North Shore Ranch, a proposed 290-lot, 364-acre subdivision near Somers, has been revised and will come before the Flathead County Planning Board on March 12.
Attached to the proposal is a hydrology report, something developers Sean Averill and Keith Simon say sets a model of responsible development.
"We've done something that no one else has ever done in a subdivision," Simon said. "We've modeled hydrology."
A November 2007 meeting with the Planning Board was postponed in part because of questions about how development would impact the ground water along the north shore of Flathead Lake.
"It was put off because there wasn't a real answer to the question of ground water," Simon said, adding that the report "proves that we know what's going on with the water in this area. This is not going to impact Flathead Lake. We love the lake and wanted to make sure."
The study, prepared by RLK Hydro Inc. of Kalispell, shows that the shallow water table under the project site is poorly connected to the Flathead River or Flathead Lake. This conclusion matches a study in 1986 by Jack Stanford and Roger Noble, well-respected scientists.
"It's confirmatory because you have these different lines of evidence that come to the same conclusion," said Randy Overton with RLK Hydro. "We can look back to the mid-'80s and see they were arriving at the same conclusions."
Because the project sits on soil made up mainly of sand and silt, the rate at which the ground water flows is relatively slow compared to the rest of the valley. Ground water in Evergreen, for example, flows three to five times faster than groundwater along the north shore.
One of the more significant findings in the report is that ground water actually drifts away from the lake in some cases.
"That surprises people quite a bit," Overton said. "You have this ground-water system that doesn't go anywhere."
Kerr Dam plays a large role as well.

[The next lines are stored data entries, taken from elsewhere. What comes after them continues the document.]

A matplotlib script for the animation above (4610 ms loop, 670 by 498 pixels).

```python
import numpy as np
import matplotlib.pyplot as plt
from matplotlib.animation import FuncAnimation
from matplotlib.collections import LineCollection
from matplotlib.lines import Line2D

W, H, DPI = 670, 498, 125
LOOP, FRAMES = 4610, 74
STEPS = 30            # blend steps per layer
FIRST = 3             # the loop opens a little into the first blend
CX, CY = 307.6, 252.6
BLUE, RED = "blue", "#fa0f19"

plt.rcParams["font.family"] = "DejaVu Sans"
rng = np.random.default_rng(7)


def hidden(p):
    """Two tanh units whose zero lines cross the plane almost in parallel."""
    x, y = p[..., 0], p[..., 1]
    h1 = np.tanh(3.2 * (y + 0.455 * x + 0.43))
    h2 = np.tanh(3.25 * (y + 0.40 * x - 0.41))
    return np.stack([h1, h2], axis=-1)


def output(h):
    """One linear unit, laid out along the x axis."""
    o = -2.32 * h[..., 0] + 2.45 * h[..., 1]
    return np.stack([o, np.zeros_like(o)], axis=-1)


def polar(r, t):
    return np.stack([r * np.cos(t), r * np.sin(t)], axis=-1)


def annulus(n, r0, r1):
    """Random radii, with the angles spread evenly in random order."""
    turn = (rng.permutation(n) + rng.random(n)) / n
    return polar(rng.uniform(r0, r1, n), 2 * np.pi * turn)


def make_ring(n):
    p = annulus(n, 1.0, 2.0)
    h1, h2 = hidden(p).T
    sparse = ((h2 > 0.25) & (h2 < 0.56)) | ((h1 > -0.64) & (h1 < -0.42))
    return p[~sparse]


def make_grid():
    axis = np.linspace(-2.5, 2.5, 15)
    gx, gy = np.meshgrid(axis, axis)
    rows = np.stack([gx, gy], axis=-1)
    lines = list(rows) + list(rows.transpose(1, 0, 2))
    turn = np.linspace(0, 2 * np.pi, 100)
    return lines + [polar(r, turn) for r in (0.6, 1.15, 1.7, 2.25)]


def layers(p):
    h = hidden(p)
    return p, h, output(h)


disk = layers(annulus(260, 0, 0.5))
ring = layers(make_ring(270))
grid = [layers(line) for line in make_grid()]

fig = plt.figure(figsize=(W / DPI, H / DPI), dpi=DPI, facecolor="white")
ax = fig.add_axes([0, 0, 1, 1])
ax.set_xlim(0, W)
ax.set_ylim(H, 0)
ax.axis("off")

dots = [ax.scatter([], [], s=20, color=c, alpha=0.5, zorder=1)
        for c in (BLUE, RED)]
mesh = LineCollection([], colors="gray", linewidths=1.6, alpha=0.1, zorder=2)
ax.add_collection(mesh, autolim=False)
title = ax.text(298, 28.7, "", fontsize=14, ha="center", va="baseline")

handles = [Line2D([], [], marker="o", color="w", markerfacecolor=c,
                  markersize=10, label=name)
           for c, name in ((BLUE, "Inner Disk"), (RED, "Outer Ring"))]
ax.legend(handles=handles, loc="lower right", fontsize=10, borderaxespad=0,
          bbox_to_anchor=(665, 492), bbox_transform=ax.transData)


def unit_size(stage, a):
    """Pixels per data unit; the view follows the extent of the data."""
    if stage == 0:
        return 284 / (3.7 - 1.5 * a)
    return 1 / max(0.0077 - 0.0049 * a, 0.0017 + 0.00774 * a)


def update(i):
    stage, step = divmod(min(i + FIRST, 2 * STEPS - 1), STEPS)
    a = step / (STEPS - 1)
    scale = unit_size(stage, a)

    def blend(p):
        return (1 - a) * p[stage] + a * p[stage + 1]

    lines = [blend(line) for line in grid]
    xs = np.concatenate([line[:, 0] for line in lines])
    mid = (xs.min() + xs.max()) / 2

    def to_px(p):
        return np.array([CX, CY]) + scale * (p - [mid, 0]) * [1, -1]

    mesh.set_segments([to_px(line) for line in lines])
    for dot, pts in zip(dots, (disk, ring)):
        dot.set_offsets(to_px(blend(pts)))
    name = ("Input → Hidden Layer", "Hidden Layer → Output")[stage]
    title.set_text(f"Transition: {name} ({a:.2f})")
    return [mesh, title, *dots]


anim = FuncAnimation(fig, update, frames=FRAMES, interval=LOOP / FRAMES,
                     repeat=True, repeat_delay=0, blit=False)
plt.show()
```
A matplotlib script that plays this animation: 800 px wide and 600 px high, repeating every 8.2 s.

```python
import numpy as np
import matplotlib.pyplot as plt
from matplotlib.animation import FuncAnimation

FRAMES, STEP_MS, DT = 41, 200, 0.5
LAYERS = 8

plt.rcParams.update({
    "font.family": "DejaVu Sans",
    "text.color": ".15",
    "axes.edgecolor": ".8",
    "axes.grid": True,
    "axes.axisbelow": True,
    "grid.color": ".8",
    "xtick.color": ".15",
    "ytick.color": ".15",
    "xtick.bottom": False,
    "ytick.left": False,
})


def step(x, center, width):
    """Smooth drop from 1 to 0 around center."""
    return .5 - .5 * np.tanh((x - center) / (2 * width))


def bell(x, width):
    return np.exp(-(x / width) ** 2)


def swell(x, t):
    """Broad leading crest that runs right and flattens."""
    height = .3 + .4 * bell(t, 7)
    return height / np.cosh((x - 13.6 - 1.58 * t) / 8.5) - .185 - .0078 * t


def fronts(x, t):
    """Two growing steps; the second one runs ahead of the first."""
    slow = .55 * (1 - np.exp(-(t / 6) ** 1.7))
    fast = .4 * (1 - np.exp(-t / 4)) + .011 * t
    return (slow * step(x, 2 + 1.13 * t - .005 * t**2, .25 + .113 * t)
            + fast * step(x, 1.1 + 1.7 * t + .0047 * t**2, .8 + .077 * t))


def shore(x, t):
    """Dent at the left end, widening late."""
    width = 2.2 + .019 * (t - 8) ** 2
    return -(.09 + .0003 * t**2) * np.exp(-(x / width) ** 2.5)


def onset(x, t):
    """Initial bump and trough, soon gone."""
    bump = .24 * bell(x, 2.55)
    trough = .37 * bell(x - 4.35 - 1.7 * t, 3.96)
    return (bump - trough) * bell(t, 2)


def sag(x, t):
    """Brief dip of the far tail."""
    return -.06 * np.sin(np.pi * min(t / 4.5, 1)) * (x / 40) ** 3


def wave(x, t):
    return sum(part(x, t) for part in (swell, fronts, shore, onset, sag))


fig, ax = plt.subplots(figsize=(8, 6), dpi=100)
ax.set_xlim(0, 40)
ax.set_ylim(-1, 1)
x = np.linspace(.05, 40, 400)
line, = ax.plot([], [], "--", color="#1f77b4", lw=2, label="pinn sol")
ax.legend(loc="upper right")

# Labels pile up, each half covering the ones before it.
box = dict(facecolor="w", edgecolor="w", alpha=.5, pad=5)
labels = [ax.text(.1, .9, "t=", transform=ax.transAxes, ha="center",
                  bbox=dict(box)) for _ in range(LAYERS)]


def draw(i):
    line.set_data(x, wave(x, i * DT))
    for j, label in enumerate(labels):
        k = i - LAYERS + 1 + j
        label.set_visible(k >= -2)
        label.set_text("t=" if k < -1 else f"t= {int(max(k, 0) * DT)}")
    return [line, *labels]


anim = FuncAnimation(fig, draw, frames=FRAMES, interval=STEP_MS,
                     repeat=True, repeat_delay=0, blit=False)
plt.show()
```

Prior to the dam, water would have moved more freely toward the lake, but because of the regulated water levels, the system is kept at bay.
The subdivision property is separated from the lake's shore by a Waterfowl Production Area.
In an effort to create a greater buffer, Averill said the project includes about 73 acres between the subdivision and the waterfowl area that will be put into a conservation easement for free, and future homeowners in North Shore Ranch will pay a fee for an ongoing maintenance fund.
Efforts to put the land into an easement with the Flathead Land Trust have been rebuffed, Averill said.
"It's confusing to us," Averill said. "No one is going to give them all their property, which is what they want."
Averill said he and other landowners can't figure out why the land trust wouldn't jump at the chance to secure the easement that will protect sensitive wetlands at no charge. The land value of the 73-acre easement is around $1.7 million.
The land trust has been involved in efforts to find a way to curb development on farmlands between Montana 82 and the lake, but Ken Siderius, president of the Flathead Land Trust, said the refusals have been based on a lack of information.
"We've never walked the soil or looked at it," Siderius said. "We have to do a lot of things before we can approve an easement. We have to hold off until we see exactly what they want to do. We'd be remiss if we didn't see what the whole project is going to be like."
The land trust board met with the developers a couple of weeks ago, and a detailed plan of the subdivision was provided.
Siderius also contends that the easement would only benefit the people living in the subdivision and wouldn't offer much to anyone else.
Averill pointed out that the easement borders the waterfowl area, which is completely open to the public. Averill also said the land still will be placed in a conservation easement with or without the Flathead Land Trust's involvement.
The subdivision itself calls for 290 lots, with each lot bordering some type of open space.
Half of the 364 acres in the project will be open space. North Shore Ranch is designed to create a rural atmosphere, with more than 14 miles of horse and walking paths. The developers also have pledged about $300,000 to nearby schools.
"We're using green building techniques, and there won't be any street lights or sidewalks," Simon said. "We want this to be a rural community that celebrates Montana traditions and values."
Full build-out for the development is planned to take about 15 years.
Reporter Michael Richeson may be reached at 758-4459 or by e-mail at email@example.com